§ YOUR OBJECTIVE
The pictures do not belong in the copy. Restate all of the records word for word.

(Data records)

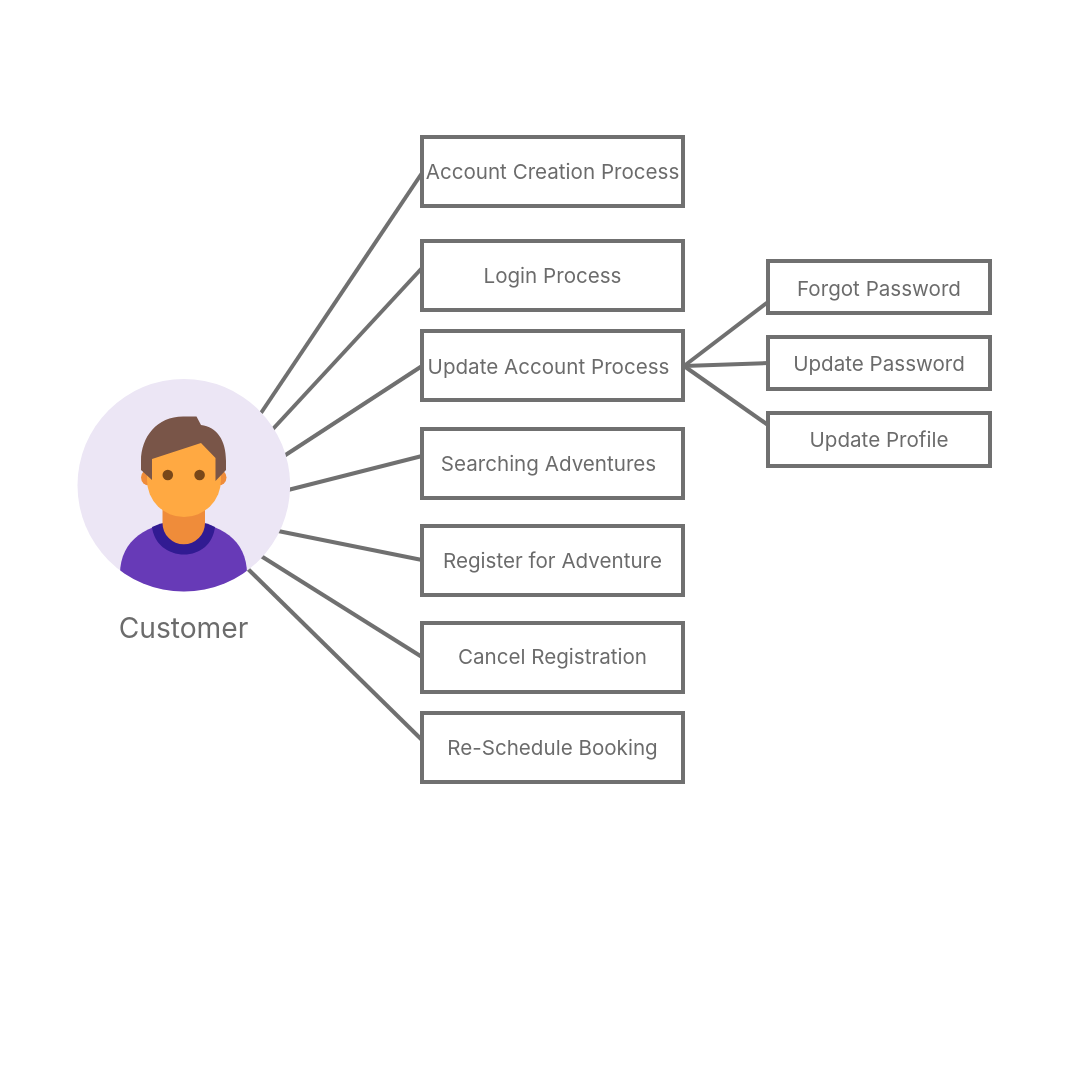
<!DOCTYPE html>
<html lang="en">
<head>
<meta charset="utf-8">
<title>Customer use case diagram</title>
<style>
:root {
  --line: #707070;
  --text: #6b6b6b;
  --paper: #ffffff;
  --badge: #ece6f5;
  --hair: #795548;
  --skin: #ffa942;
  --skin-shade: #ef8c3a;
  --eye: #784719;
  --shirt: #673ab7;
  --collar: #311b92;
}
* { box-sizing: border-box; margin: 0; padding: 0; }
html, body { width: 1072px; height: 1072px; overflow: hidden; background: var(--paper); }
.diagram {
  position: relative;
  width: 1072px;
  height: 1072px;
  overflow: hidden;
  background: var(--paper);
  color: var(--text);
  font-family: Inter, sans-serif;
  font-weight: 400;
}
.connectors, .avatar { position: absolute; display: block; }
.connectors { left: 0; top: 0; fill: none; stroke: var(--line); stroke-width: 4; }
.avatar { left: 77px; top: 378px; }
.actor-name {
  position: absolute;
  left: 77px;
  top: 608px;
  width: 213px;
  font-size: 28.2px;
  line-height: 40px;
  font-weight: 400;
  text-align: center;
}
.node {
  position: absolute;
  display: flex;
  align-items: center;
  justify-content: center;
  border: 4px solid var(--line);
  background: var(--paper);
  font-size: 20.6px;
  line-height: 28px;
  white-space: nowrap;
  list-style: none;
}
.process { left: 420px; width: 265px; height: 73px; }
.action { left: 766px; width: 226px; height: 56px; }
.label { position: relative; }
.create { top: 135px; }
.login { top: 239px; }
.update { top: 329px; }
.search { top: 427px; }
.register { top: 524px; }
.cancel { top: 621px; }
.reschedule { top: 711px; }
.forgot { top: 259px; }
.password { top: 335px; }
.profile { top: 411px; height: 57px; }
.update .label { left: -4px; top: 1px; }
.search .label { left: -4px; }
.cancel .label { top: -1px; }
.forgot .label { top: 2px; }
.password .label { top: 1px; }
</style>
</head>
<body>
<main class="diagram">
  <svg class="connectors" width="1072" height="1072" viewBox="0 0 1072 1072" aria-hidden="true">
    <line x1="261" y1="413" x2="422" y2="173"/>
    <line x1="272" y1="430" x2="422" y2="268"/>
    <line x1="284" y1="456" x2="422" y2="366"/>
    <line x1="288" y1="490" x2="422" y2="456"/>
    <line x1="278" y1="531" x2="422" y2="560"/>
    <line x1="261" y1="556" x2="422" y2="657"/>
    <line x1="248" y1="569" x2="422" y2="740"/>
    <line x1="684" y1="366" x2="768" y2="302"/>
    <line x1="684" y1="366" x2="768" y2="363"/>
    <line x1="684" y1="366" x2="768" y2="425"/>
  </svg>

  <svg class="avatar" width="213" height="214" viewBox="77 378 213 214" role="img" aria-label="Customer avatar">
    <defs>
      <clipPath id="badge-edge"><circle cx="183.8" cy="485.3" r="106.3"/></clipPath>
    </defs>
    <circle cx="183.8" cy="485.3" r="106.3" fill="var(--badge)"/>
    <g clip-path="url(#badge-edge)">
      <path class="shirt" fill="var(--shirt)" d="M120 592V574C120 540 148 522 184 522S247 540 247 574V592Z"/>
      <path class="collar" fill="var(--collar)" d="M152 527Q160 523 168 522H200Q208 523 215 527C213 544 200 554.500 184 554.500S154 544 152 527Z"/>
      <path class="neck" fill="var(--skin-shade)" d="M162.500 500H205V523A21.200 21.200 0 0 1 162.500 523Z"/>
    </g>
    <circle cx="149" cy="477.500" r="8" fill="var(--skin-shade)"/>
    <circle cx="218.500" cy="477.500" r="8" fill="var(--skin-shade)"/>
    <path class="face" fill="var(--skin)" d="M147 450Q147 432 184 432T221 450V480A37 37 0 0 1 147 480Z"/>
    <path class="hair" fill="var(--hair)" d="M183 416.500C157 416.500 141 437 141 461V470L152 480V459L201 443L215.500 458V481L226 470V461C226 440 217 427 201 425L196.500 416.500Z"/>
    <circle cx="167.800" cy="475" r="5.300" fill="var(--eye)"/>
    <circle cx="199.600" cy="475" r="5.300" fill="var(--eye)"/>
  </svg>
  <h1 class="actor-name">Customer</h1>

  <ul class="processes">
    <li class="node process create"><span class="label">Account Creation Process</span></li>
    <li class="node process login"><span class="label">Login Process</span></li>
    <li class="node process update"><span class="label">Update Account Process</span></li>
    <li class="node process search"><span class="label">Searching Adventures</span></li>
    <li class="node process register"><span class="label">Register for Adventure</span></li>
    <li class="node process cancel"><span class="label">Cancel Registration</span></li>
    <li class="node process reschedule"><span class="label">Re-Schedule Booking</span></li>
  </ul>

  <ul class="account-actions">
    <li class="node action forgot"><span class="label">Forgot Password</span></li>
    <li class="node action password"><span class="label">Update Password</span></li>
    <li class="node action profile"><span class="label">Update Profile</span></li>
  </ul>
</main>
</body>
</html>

§ RESULT FOR THIS EXERCISE
<!DOCTYPE html>
<html lang="en">
<head>
<meta charset="utf-8">
<title>Customer use case diagram</title>
<style>
:root {
  --line: #707070;
  --text: #6b6b6b;
  --paper: #ffffff;
  --badge: #ece6f5;
  --hair: #795548;
  --skin: #ffa942;
  --skin-shade: #ef8c3a;
  --eye: #784719;
  --shirt: #673ab7;
  --collar: #311b92;
}
* { box-sizing: border-box; margin: 0; padding: 0; }
html, body { width: 1072px; height: 1072px; overflow: hidden; background: var(--paper); }
.diagram {
  position: relative;
  width: 1072px;
  height: 1072px;
  overflow: hidden;
  background: var(--paper);
  color: var(--text);
  font-family: Inter, sans-serif;
  font-weight: 400;
}
.connectors, .avatar { position: absolute; display: block; }
.connectors { left: 0; top: 0; fill: none; stroke: var(--line); stroke-width: 4; }
.avatar { left: 77px; top: 378px; }
.actor-name {
  position: absolute;
  left: 77px;
  top: 608px;
  width: 213px;
  font-size: 28.2px;
  line-height: 40px;
  font-weight: 400;
  text-align: center;
}
.node {
  position: absolute;
  display: flex;
  align-items: center;
  justify-content: center;
  border: 4px solid var(--line);
  background: var(--paper);
  font-size: 20.6px;
  line-height: 28px;
  white-space: nowrap;
  list-style: none;
}
.process { left: 420px; width: 265px; height: 73px; }
.action { left: 766px; width: 226px; height: 56px; }
.label { position: relative; }
.create { top: 135px; }
.login { top: 239px; }
.update { top: 329px; }
.search { top: 427px; }
.register { top: 524px; }
.cancel { top: 621px; }
.reschedule { top: 711px; }
.forgot { top: 259px; }
.password { top: 335px; }
.profile { top: 411px; height: 57px; }
.update .label { left: -4px; top: 1px; }
.search .label { left: -4px; }
.cancel .label { top: -1px; }
.forgot .label { top: 2px; }
.password .label { top: 1px; }
</style>
</head>
<body>
<main class="diagram">
  <svg class="connectors" width="1072" height="1072" viewBox="0 0 1072 1072" aria-hidden="true">
    <line x1="261" y1="413" x2="422" y2="173"/>
    <line x1="272" y1="430" x2="422" y2="268"/>
    <line x1="284" y1="456" x2="422" y2="366"/>
    <line x1="288" y1="490" x2="422" y2="456"/>
    <line x1="278" y1="531" x2="422" y2="560"/>
    <line x1="261" y1="556" x2="422" y2="657"/>
    <line x1="248" y1="569" x2="422" y2="740"/>
    <line x1="684" y1="366" x2="768" y2="302"/>
    <line x1="684" y1="366" x2="768" y2="363"/>
    <line x1="684" y1="366" x2="768" y2="425"/>
  </svg>

  <svg class="avatar" width="213" height="214" viewBox="77 378 213 214" role="img" aria-label="Customer avatar">
    <defs>
      <clipPath id="badge-edge"><circle cx="183.8" cy="485.3" r="106.3"/></clipPath>
    </defs>
    <circle cx="183.8" cy="485.3" r="106.3" fill="var(--badge)"/>
    <g clip-path="url(#badge-edge)">
      <path class="shirt" fill="var(--shirt)" d="M120 592V574C120 540 148 522 184 522S247 540 247 574V592Z"/>
      <path class="collar" fill="var(--collar)" d="M152 527Q160 523 168 522H200Q208 523 215 527C213 544 200 554.500 184 554.500S154 544 152 527Z"/>
      <path class="neck" fill="var(--skin-shade)" d="M162.500 500H205V523A21.200 21.200 0 0 1 162.500 523Z"/>
    </g>
    <circle cx="149" cy="477.500" r="8" fill="var(--skin-shade)"/>
    <circle cx="218.500" cy="477.500" r="8" fill="var(--skin-shade)"/>
    <path class="face" fill="var(--skin)" d="M147 450Q147 432 184 432T221 450V480A37 37 0 0 1 147 480Z"/>
    <path class="hair" fill="var(--hair)" d="M183 416.500C157 416.500 141 437 141 461V470L152 480V459L201 443L215.500 458V481L226 470V461C226 440 217 427 201 425L196.500 416.500Z"/>
    <circle cx="167.800" cy="475" r="5.300" fill="var(--eye)"/>
    <circle cx="199.600" cy="475" r="5.300" fill="var(--eye)"/>
  </svg>
  <h1 class="actor-name">Customer</h1>

  <ul class="processes">
    <li class="node process create"><span class="label">Account Creation Process</span></li>
    <li class="node process login"><span class="label">Login Process</span></li>
    <li class="node process update"><span class="label">Update Account Process</span></li>
    <li class="node process search"><span class="label">Searching Adventures</span></li>
    <li class="node process register"><span class="label">Register for Adventure</span></li>
    <li class="node process cancel"><span class="label">Cancel Registration</span></li>
    <li class="node process reschedule"><span class="label">Re-Schedule Booking</span></li>
  </ul>

  <ul class="account-actions">
    <li class="node action forgot"><span class="label">Forgot Password</span></li>
    <li class="node action password"><span class="label">Update Password</span></li>
    <li class="node action profile"><span class="label">Update Profile</span></li>
  </ul>
</main>
</body>
</html>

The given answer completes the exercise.